Requirement —
From the entries that follow, gather each line holding the word "width".

Listed entries —
··········

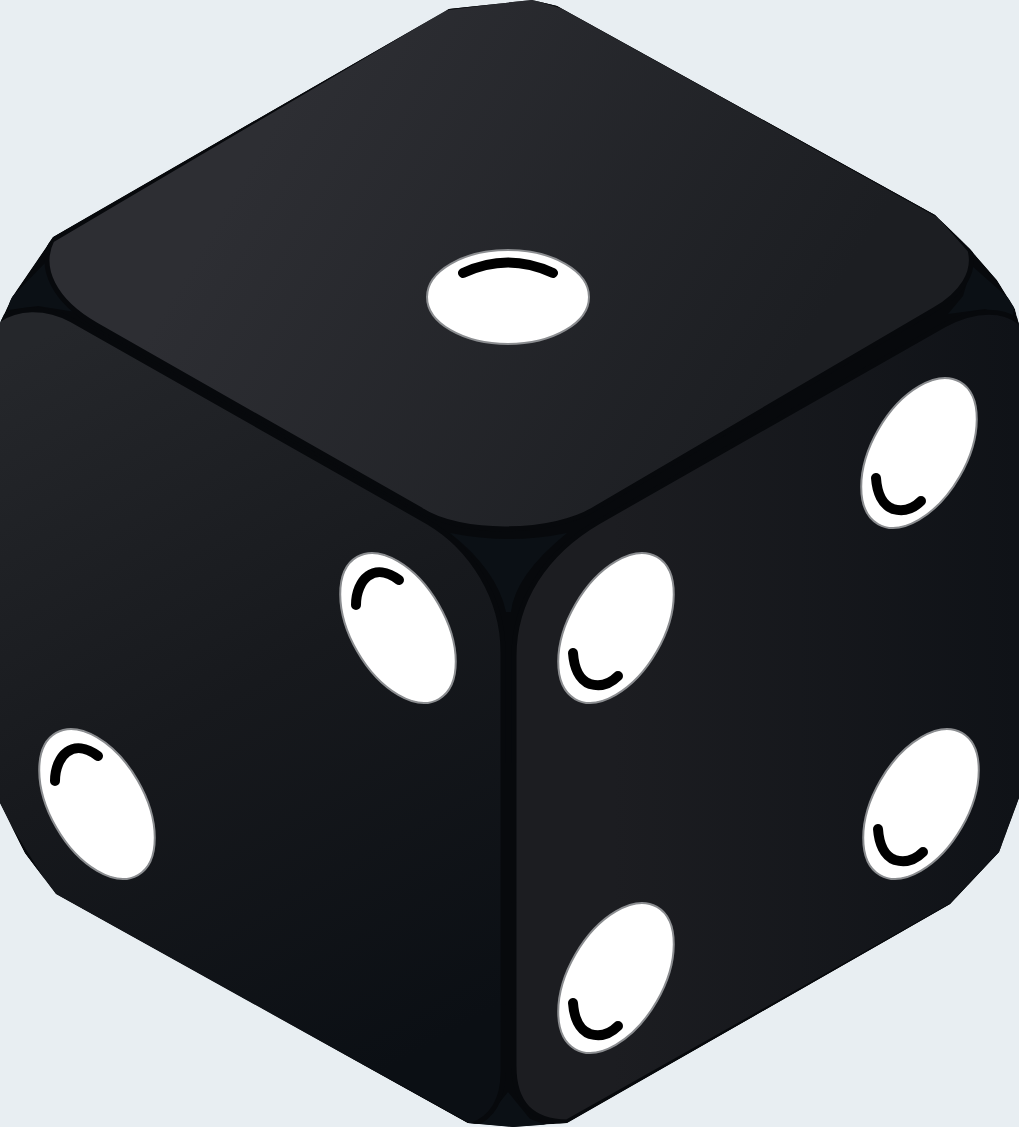
<!DOCTYPE html>
<html lang="en">
<head>
<meta charset="utf-8">
<title>Black die</title>
<style>
:root {
  --backdrop: #e8eef2;
  --edge: #07090c;
  --bevel: #0b1015;
  --pip: #ffffff;
  --pip-rim: #8b8d90;
  --pip-shade: #000000;
  --top-light: #2d2e33;
  --top-dark: #1c1e22;
  --left-light: #25272b;
  --left-mid: #17191d;
  --left-dark: #0b0f14;
  --right-light: #1c1d21;
  --right-dark: #0f1217;
}
html, body { margin: 0; height: 100%; overflow: hidden; background: var(--backdrop); }
.die { display: block; width: 1019px; height: 1127px; }
.body { fill: var(--edge); }
.bevel { fill: var(--bevel); }
.face { stroke: var(--edge); stroke-width: 5; }
.face-top { fill: url(#top-shade); }
.face-left { fill: url(#left-shade); }
.face-right { fill: url(#right-shade); }
.pip { fill: var(--pip); stroke: var(--pip-rim); stroke-width: 2; }
.pip-shade { fill: none; stroke: var(--pip-shade); stroke-width: 10; stroke-linecap: round; stroke-linejoin: round; }
.t0 { stop-color: var(--top-light); }
.t1 { stop-color: var(--top-dark); }
.l0 { stop-color: var(--left-light); }
.l1 { stop-color: var(--left-mid); }
.l2 { stop-color: var(--left-dark); }
.r0 { stop-color: var(--right-light); }
.r1 { stop-color: var(--right-dark); }
</style>
</head>
<body>
<svg class="die" viewBox="0 0 1019 1127" role="img" aria-label="Black die showing one, two and four">
  <defs>
    <linearGradient id="top-shade" gradientUnits="userSpaceOnUse" x1="270" y1="130" x2="760" y2="420">
      <stop class="t0" offset="0"/><stop class="t1" offset="1"/>
    </linearGradient>
    <linearGradient id="left-shade" gradientUnits="userSpaceOnUse" x1="40" y1="340" x2="440" y2="1040">
      <stop class="l0" offset="0"/><stop class="l1" offset=".5"/><stop class="l2" offset="1"/>
    </linearGradient>
    <linearGradient id="right-shade" gradientUnits="userSpaceOnUse" x1="512" y1="0" x2="1019" y2="0">
      <stop class="r0" offset="0"/><stop class="r0" offset=".2"/><stop class="r1" offset="1"/>
    </linearGradient>
    <clipPath id="silhouette">
      <path id="outline" d="M449 9L532 0L557 6L935 215L970 249L997 280L1015 309L1019 325V798L999 852L950 904L567 1123L513 1127L468 1123L56 894L25 853L0 803V323L12 297L53 237Z"/>
    </clipPath>
    <g id="left-pip">
      <ellipse class="pip" rx="82" ry="47" transform="rotate(60)"/>
      <path class="pip-shade" d="M-42-23C-42-36-37-47-30-52C-22-58-11-57 1-48"/>
    </g>
    <g id="right-pip">
      <ellipse class="pip" rx="82" ry="47" transform="rotate(-60)"/>
      <path class="pip-shade" d="M-43 25C-42 39-37 52-26 56C-16 59-7 57 2 48"/>
    </g>
  </defs>

  <g clip-path="url(#silhouette)">
    <use class="body" href="#outline"/>
    <g class="bevel">
      <path d="M450 533Q510 545 567 533Q515 575 511 612H506Q497 570 450 533Z"/>
      <path d="M46 262L53 284L82 313L38 306L8 310L10 299Z"/>
      <path d="M972 266L1015 304L1012 318L985 309L948 314L963 296Z"/>
      <path d="M508 1092L530 1119L552 1127H466L488 1117Z"/>
    </g>
    <path class="face face-top" d="M445 8L532-3L562 6L940 216L970 250C976 272 962 294 934 310L596 508C555 535 460 536 421 510L96 325C54 301 38 268 52 240Z"/>
    <path class="face face-left" d="M-4 322C16 306 46 306 72 320L428 522C472 548 503 598 503 652V1072C503 1100 493 1118 470 1126L52 896L-4 806Z"/>
    <path class="face face-right" d="M1023 325C1005 308 976 308 944 325L598 522C545 553 514 601 514 656V1066C514 1104 532 1121 567 1122L952 905L1001 853L1023 800Z"/>
  </g>

  <g class="top-one">
    <ellipse class="pip" cx="508" cy="297" rx="81" ry="47"/>
    <path class="pip-shade" d="M463 273Q508 252 553 273"/>
  </g>
  <g class="left-two">
    <use href="#left-pip" x="398" y="628"/>
    <use href="#left-pip" x="97" y="804"/>
  </g>
  <g class="right-four">
    <use href="#right-pip" x="616" y="628"/>
    <use href="#right-pip" x="919" y="453"/>
    <use href="#right-pip" x="921" y="804"/>
    <use href="#right-pip" x="616" y="978"/>
  </g>
</svg>
</body>
</html>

··········

Task response —
.die { display: block; width: 1019px; height: 1127px; }
.face { stroke: var(--edge); stroke-width: 5; }
.pip { fill: var(--pip); stroke: var(--pip-rim); stroke-width: 2; }
.pip-shade { fill: none; stroke: var(--pip-shade); stroke-width: 10; stroke-linecap: round; stroke-linejoin: round; }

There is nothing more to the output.